_Work item_
Leave out the pictures, and write out exactly the lines from the beginning of the material to the line holding "234px 258px 252px/355px", that line included, and nothing else.

□ □ □

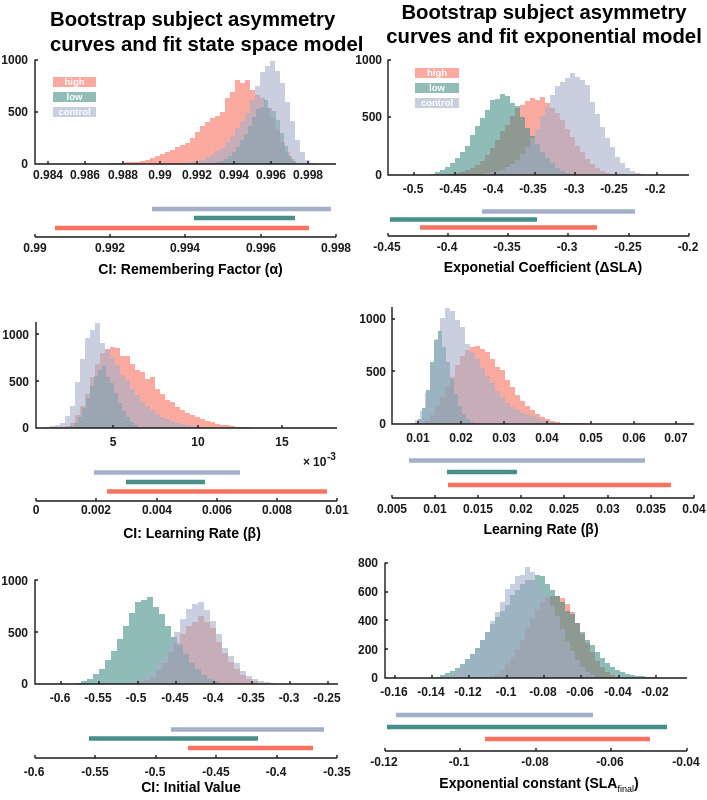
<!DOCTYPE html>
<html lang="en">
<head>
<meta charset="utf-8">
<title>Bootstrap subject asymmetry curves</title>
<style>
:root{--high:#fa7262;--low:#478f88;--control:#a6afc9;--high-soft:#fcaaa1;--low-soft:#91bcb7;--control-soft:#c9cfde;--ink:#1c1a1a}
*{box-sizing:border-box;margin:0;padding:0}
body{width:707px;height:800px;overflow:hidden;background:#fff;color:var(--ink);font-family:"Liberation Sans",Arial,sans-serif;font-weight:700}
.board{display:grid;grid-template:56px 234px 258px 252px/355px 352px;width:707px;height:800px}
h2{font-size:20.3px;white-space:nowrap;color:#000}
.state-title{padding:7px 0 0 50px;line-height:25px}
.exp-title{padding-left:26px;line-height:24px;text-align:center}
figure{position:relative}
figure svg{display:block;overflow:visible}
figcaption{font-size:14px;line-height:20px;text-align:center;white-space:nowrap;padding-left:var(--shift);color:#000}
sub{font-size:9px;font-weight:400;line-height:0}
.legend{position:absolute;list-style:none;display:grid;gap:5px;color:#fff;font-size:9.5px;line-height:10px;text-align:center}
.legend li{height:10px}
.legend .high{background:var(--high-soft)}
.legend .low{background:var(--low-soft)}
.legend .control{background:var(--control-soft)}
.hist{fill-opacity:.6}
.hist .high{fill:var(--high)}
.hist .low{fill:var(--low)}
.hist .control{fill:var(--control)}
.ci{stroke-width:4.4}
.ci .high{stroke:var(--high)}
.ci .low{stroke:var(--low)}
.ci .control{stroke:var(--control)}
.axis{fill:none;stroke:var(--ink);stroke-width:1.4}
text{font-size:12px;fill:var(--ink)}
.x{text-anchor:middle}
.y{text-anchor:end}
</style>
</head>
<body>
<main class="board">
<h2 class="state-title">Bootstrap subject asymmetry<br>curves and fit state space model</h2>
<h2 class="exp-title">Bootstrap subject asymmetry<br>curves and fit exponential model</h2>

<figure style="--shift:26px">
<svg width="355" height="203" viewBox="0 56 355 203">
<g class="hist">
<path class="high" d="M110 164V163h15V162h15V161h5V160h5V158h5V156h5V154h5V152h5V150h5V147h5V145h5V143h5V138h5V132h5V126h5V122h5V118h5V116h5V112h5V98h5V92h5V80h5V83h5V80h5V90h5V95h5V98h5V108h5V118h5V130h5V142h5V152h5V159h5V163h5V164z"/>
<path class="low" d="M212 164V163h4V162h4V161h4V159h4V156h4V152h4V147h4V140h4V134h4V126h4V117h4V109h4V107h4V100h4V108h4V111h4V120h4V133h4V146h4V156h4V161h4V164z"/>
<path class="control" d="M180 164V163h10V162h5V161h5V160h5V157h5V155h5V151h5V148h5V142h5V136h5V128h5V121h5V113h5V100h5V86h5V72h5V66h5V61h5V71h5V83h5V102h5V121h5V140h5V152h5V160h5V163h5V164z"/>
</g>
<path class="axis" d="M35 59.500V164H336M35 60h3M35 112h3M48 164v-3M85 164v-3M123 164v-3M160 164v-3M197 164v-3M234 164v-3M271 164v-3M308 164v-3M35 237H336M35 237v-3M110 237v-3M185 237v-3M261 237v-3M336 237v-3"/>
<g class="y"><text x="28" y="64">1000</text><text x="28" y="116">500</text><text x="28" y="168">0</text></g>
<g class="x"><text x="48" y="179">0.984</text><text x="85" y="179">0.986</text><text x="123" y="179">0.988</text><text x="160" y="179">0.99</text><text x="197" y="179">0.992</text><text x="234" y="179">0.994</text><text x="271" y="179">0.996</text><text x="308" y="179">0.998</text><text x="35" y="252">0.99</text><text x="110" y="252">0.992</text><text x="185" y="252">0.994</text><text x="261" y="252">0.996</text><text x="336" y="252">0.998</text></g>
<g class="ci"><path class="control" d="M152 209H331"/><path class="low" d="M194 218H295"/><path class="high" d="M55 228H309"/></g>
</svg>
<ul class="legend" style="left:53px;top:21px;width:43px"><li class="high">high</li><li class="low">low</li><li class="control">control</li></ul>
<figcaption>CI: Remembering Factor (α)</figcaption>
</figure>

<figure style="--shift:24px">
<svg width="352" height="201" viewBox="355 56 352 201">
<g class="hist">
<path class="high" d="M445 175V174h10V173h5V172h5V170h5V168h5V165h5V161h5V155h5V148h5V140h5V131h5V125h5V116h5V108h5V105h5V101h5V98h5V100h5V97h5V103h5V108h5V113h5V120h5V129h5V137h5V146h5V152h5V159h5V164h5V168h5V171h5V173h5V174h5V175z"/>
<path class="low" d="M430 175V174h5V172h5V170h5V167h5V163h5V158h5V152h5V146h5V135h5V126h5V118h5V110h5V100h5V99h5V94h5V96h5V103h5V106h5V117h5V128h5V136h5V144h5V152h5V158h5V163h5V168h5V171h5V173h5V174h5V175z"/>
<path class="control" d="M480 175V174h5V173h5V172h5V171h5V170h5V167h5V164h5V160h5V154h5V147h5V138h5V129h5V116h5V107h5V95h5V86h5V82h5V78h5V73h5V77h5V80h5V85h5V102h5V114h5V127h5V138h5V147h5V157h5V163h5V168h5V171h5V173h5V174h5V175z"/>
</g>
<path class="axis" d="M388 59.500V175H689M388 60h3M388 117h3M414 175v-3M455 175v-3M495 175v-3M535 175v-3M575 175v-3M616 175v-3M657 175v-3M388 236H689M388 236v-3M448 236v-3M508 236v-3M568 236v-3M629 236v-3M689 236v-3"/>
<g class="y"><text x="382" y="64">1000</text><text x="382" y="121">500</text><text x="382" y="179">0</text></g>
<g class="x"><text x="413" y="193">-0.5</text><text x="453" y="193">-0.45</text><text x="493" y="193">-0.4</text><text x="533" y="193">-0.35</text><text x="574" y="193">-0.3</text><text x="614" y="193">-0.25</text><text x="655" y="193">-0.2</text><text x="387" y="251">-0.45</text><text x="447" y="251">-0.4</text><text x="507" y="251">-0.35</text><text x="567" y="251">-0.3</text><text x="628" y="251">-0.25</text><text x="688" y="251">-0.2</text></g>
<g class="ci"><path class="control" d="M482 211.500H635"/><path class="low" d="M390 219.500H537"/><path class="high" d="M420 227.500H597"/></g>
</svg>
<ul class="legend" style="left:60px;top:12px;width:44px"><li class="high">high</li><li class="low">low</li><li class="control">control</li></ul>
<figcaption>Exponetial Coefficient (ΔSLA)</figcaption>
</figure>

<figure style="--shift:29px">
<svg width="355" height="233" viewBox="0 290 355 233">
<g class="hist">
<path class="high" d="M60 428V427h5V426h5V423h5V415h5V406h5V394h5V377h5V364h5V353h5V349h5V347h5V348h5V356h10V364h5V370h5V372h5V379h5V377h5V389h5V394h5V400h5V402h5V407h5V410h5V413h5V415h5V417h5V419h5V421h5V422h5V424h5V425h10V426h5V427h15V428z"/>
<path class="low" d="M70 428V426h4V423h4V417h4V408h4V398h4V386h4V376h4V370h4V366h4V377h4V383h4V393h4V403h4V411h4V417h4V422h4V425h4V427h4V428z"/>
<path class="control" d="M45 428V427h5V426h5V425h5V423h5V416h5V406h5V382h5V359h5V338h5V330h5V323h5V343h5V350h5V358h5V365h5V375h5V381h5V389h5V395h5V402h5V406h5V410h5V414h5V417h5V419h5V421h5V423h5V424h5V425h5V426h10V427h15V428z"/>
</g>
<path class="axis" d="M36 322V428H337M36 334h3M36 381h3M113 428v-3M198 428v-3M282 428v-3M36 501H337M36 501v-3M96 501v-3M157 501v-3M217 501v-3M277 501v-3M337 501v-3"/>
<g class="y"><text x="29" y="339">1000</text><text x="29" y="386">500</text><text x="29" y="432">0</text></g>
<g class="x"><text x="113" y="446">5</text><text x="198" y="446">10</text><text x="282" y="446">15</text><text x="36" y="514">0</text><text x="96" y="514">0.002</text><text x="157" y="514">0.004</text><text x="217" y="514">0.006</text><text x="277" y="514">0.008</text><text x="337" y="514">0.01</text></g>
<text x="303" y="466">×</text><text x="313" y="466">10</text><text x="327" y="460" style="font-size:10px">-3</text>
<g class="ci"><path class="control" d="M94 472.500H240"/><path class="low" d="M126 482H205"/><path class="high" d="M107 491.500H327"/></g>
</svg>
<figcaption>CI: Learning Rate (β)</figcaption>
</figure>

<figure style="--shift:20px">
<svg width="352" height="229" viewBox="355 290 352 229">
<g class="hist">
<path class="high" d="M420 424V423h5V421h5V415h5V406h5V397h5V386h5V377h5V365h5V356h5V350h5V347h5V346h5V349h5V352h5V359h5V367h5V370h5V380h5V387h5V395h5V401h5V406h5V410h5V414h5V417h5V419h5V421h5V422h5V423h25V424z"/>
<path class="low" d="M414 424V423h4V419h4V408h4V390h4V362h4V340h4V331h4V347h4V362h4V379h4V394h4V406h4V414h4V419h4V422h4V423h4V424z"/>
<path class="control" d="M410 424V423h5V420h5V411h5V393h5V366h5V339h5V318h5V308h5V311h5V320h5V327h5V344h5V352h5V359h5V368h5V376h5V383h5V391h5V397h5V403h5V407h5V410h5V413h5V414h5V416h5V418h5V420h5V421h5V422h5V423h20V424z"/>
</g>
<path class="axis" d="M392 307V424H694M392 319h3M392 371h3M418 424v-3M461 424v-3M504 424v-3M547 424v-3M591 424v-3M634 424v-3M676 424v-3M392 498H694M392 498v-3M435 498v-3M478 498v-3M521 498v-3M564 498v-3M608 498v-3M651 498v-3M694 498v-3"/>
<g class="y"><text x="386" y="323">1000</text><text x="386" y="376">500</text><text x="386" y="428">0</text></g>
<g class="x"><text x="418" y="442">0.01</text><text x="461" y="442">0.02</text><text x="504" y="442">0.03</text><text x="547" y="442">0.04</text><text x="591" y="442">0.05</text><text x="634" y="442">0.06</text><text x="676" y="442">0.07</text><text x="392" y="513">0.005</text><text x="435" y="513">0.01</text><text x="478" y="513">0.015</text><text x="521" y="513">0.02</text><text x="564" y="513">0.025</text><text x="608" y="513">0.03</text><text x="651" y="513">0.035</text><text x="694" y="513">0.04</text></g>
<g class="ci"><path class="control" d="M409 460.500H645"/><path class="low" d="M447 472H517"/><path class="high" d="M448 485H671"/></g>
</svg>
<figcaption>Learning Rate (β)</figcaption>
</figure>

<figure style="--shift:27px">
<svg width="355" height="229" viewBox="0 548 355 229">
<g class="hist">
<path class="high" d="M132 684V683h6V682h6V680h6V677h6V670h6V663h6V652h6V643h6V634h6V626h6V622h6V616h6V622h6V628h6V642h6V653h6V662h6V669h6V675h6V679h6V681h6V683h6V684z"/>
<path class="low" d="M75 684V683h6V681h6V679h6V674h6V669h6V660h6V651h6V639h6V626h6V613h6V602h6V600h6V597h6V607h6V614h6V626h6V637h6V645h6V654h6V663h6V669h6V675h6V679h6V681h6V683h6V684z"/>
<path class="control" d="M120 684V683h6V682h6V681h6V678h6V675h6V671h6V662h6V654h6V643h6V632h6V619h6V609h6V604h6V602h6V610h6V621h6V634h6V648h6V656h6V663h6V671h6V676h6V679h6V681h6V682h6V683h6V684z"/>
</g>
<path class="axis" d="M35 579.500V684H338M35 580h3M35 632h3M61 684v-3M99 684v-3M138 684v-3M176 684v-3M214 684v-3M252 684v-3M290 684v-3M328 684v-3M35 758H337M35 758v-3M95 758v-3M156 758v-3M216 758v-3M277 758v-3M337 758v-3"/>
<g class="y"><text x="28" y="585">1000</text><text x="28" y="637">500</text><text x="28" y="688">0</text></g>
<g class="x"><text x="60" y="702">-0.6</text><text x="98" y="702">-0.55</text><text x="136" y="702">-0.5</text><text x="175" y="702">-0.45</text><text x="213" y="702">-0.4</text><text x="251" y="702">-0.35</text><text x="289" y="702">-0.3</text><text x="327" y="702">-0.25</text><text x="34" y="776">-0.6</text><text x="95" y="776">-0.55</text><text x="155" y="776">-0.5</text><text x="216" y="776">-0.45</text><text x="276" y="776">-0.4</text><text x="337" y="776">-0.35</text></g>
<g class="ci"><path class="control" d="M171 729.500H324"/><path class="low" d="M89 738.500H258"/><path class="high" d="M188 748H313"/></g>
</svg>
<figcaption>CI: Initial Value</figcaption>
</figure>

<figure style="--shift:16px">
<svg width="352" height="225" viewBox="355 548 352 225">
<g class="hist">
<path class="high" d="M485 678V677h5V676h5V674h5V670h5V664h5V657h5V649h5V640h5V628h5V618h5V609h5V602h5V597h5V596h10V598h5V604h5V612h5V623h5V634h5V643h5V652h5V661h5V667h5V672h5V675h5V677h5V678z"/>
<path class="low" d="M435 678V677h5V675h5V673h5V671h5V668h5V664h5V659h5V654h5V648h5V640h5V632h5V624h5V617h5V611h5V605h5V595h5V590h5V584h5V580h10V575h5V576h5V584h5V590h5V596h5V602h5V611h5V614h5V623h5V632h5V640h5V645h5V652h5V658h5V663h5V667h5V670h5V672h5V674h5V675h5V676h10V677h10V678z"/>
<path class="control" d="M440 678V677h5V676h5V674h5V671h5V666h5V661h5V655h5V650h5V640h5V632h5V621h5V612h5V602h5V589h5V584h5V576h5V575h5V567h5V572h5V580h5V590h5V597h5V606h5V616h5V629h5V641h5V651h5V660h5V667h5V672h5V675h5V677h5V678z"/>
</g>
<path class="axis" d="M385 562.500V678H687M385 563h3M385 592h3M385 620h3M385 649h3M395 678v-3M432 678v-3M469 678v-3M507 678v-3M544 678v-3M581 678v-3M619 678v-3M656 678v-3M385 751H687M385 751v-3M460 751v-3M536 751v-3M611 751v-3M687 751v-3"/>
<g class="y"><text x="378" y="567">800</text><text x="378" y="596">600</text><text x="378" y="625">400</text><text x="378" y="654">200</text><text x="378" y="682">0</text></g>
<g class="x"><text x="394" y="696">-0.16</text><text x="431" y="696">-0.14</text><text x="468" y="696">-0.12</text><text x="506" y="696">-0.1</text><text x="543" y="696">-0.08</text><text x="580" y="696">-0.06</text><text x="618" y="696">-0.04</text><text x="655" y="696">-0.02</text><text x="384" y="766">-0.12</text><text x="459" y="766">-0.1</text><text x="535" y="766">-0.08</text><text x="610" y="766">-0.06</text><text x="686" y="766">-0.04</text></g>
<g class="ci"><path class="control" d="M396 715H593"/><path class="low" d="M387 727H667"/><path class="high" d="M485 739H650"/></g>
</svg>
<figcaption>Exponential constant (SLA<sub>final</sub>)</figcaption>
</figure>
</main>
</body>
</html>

□ □ □

_Answer space_
<!DOCTYPE html>
<html lang="en">
<head>
<meta charset="utf-8">
<title>Bootstrap subject asymmetry curves</title>
<style>
:root{--high:#fa7262;--low:#478f88;--control:#a6afc9;--high-soft:#fcaaa1;--low-soft:#91bcb7;--control-soft:#c9cfde;--ink:#1c1a1a}
*{box-sizing:border-box;margin:0;padding:0}
body{width:707px;height:800px;overflow:hidden;background:#fff;color:var(--ink);font-family:"Liberation Sans",Arial,sans-serif;font-weight:700}
.board{display:grid;grid-template:56px 234px 258px 252px/355px 352px;width:707px;height:800px}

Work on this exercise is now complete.